Aarogya is the one-stop solution that leverages a culmination of AI, NLP, cloud-based services, and medical diagnostics for depression detection and prevention. This is leveraged through a technical and medical analysis of the social media, questionnaire, and therapist notes to provide the user with the analysis, in addition to future directions and suggestions. With this solution, we look forward to a well-balanced community that is built on innovation and technology for collective growth and well-being.
Trusted Execution Environments (TEE) protect sensitive code and data on commodity devices thanks to new hardware security features, such as Intel SGX and Arm TrustZone.
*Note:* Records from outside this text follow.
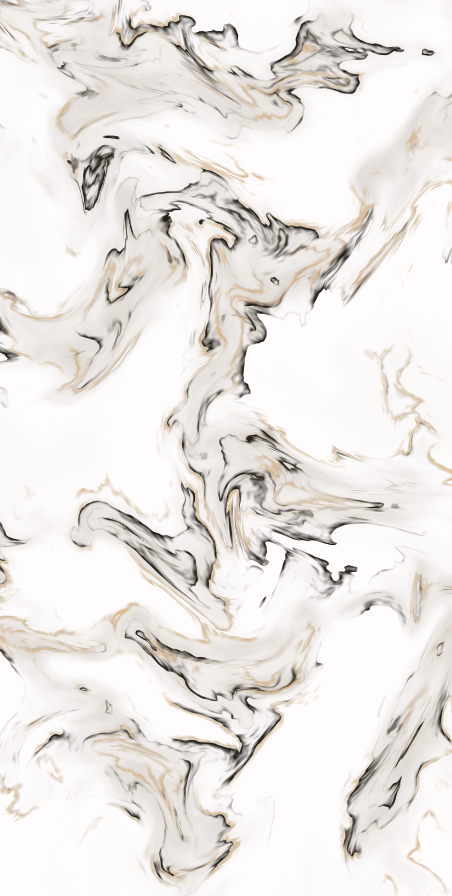
A Shadertoy shader for this texture:

```glsl
// White marble: milky grey streams edged with broken black and tan veins.
// Shear waves stir the plane; contours of a pigment height, built from
// stream distances and layered sines, become the veins.

// Layered sines, roughly -1 to 1
float waves(vec2 p) {
    float sum = 0.0, amp = 0.5;
    for (int i = 0; i < 5; i++) {
        p = mat2(0.8, 0.6, -0.6, 0.8) * p * 1.7 + 1.3;
        sum += amp * sin(p.x + 1.5 * sin(0.8 * p.y));
        amp *= 0.6;
    }
    return sum;
}

// Distance to the nearest scattered point
float cells(vec2 p) {
    float nearest = 1.0;
    for (int y = -1; y <= 1; y++)
    for (int x = -1; x <= 1; x++) {
        vec2 cell = floor(p) + vec2(x, y);
        vec2 seed = vec2(dot(cell, vec2(127.1, 311.7)), dot(cell, vec2(269.5, 183.3)));
        nearest = min(nearest, length(cell + fract(sin(seed) * 43758.5) - p));
    }
    return nearest;
}

// Area-preserving swirls from ever finer shear waves
vec2 stir(vec2 p) {
    for (float f = 6.0; f < 80.0; f *= 1.25) {
        float angle = f * 2.4;
        vec2 dir = vec2(cos(angle), sin(angle));
        p += 0.44 / f * vec2(-dir.y, dir.x) * sin(f * dot(dir, p) + angle * 3.0);
    }
    return p;
}

// Distance to the main streams
float streams(vec2 p) {
    float left = length(vec2(p.x - 0.19 - 0.03 * sin(5.0 * p.y), max(1.2 - p.y, 0.0))) - 0.03;
    float bend = p.y - 1.2;
    float arc = abs(p.x - 0.54 - 1.6 * bend * bend) / sqrt(1.0 + 10.0 * bend * bend);
    arc = length(vec2(arc, max(0.82 - p.y, 0.0))) - 0.01;
    float shelf = abs(p.y - 0.54 - 0.03 * p.x) + 0.01;
    float slope = length(vec2((p.x + 0.85 * p.y - 0.5) / 1.3, max(p.y - 0.5, 0.0)));
    float ledge = length(vec2(p.y - 0.8, max(p.x - 0.4, 0.0))) + 0.02;
    float crest = abs(p.y - 1.87 + 0.1 * p.x) + 0.02;
    float clot = length((p - vec2(0.93, 0.38)) * vec2(1.0, 0.6)) - 0.03;
    return min(min(min(left, arc), min(shelf, slope)), min(min(ledge, crest), clot));
}

// Pigment height of a stirred point: positive inside the milky streams
float pigment(vec2 q) {
    float away = max(streams(q), 0.0);
    float body = 0.055 - 0.17 * (1.0 - exp(-away / 0.14));
    return body + 0.08 * waves(5.5 * q) + 0.018 * waves(21.0 * q + 7.0);
}

void mainImage(out vec4 fragColor, in vec2 fragCoord) {
    vec2 p = fragCoord / iResolution.x;
    vec2 q = stir(p);
    float h = pigment(q);
    vec2 e = vec2(0.0015, 0.0);
    float hx = pigment(stir(p + e.xy)), hy = pigment(stir(p + e.yx));
    float steep = max(length(vec2(hx, hy) - h) / e.x, 0.6);
    float grain = smoothstep(0.15, 0.5, cells(q * 65.0));
    float fray = waves(24.0 * q + 2.0);

    // Milky body with cloudy streaks, a soft halo and faint haze
    float cloud = clamp(0.5 + 0.6 * waves(13.0 * q + 4.0) + 0.4 * fray, 0.0, 1.0);
    float haze = 0.12 * smoothstep(0.2, 0.9, waves(3.0 * q + 50.0));
    float milk = max(smoothstep(-0.05, 0.03, h) * (0.45 + 0.55 * cloud), haze);
    vec3 col = mix(vec3(0.996, 0.99, 0.99), vec3(0.885, 0.865, 0.845), milk);

    // Broken veins along contours: sharp outside, fading inwards
    float ink = 0.0, rust = 0.0, shade = 0.0;
    for (int i = 0; i < 5; i++) {
        float k = float(i);
        float d = (h + 0.045 - 0.04 * k) / steep;
        float patchy = waves(3.6 * q + 9.0 * k) + 0.5 * fray;
        float reach = 0.002 + 0.005 * smoothstep(0.3, 0.9, patchy);
        float edge = smoothstep(-0.002, 0.001, d) * exp(-max(d - 0.002, 0.0) / reach);
        float outer = i == 0 ? 0.25 : 0.0;
        ink = max(ink, edge * smoothstep(0.22 + outer, 0.6 + outer, patchy));
        shade = max(shade, edge * 0.45 * smoothstep(-0.3, 0.6, patchy - outer));
        float band = exp(-pow((d + 0.004) / 0.0045, 2.0));
        float stain = waves(5.0 * q + 5.0 * k + 20.0) + 0.4 * fray;
        rust = max(rust, band * smoothstep(0.0, 0.6, stain - 0.5 * outer));
    }

    // Clots of fine flow lines inside the streams
    float clump = smoothstep(0.4, 0.75, waves(3.4 * q + 31.0) + 0.15 * fray) * smoothstep(0.0, 0.03, h);
    float lines = pow(0.5 + 0.5 * sin(h * 230.0 + 4.0 * waves(10.0 * q)), 4.0);
    ink = max(ink, 0.9 * clump * lines);

    // Fine grit drawn out along the flow
    float grit = smoothstep(0.62, 0.95, fray + 0.35 * waves(40.0 * q)) * smoothstep(0.0, 0.03, h);
    ink = max(ink, 0.55 * grit * smoothstep(0.1, 0.5, waves(6.0 * q + 12.0)));
    ink *= mix(0.6, 1.0, grain);

    // Tan, grey and black pigments
    vec3 tanPigment = mix(vec3(0.81, 0.73, 0.62), vec3(0.84, 0.66, 0.43), 0.6 * cloud * cloud);
    col = mix(col, tanPigment, 0.85 * rust * mix(0.7, 1.0, grain));
    col = mix(col, vec3(0.56, 0.52, 0.47), shade);
    col = mix(col, vec3(0.13, 0.115, 0.095), ink);
    fragColor = vec4(col, 1.0);
}
```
Even though the existing TEEs bring many benefits, they have some crucial drawbacks, such as increased TCB size, context switching overhead, single TEE for the system. CSE Ph.D. student, MD Armanuzzaman designed and implemented BYOTEE (Build Your Own Trusted Execution Environments) framework using FPGA SoC devices to overcome those drawbacks. Using BYOTEE, developers can build multiple equally secure TEEs on-demand with configurable hardware and software TCBs to execute their security-sensitive applications.
This COVID pandemic has made us rethink how we interact with biometric devices. Traditional contact-based fingerprint scanners elevate the risk of spread of contagious viruses. In this project, CSE PhD student Bhavin Jawade developed a contactless fingerprint acquisition and matching solution that works with a user's smartphone. By acquiring a user's fingerprint using their smartphone camera and then matching them against legacy contact-based fingerprints remotely on a secure server, we can achieve a hygienic, secure and a modern solution for fingerprinting. As part of this project, we have built a robust contactless-to-contact based fingerprint matching algorithm (Accepted in WIFS 2021), developed an application for acquisition of contactless fingerprints, and collected a large scale multi-finger cross-sensor fingerprint dataset that will further help boost research in this domain.
When in the midst of an epidemic how should the governmental authorities decide on the most efficient mitigation strategy? In this project, CSE Ph.D. student Nitin Kulkarni developed a framework based on a reinforcement learning algorithm to optimize governmental responses to the state of the epidemic at each time-step. The framework is able to take into consideration the government’s priorities in a specific region and then adapt to the rapidly changing characteristics of the epidemic spread given the advances in disease treatment methods and public health interventions. Our framework is validated based on the COVID-19 data collected from New York State, USA.
Video streaming on mobile devices requires high energy consumption and becomes easily a burden for mobile users due to bitrate greedy approaches. CSE Ph.D. students Bekir Turkkan and Adithya Raman designed an energy-aware algorithm that can reduce the energy consumption by up to 48% without sacrificing users' quality of experience.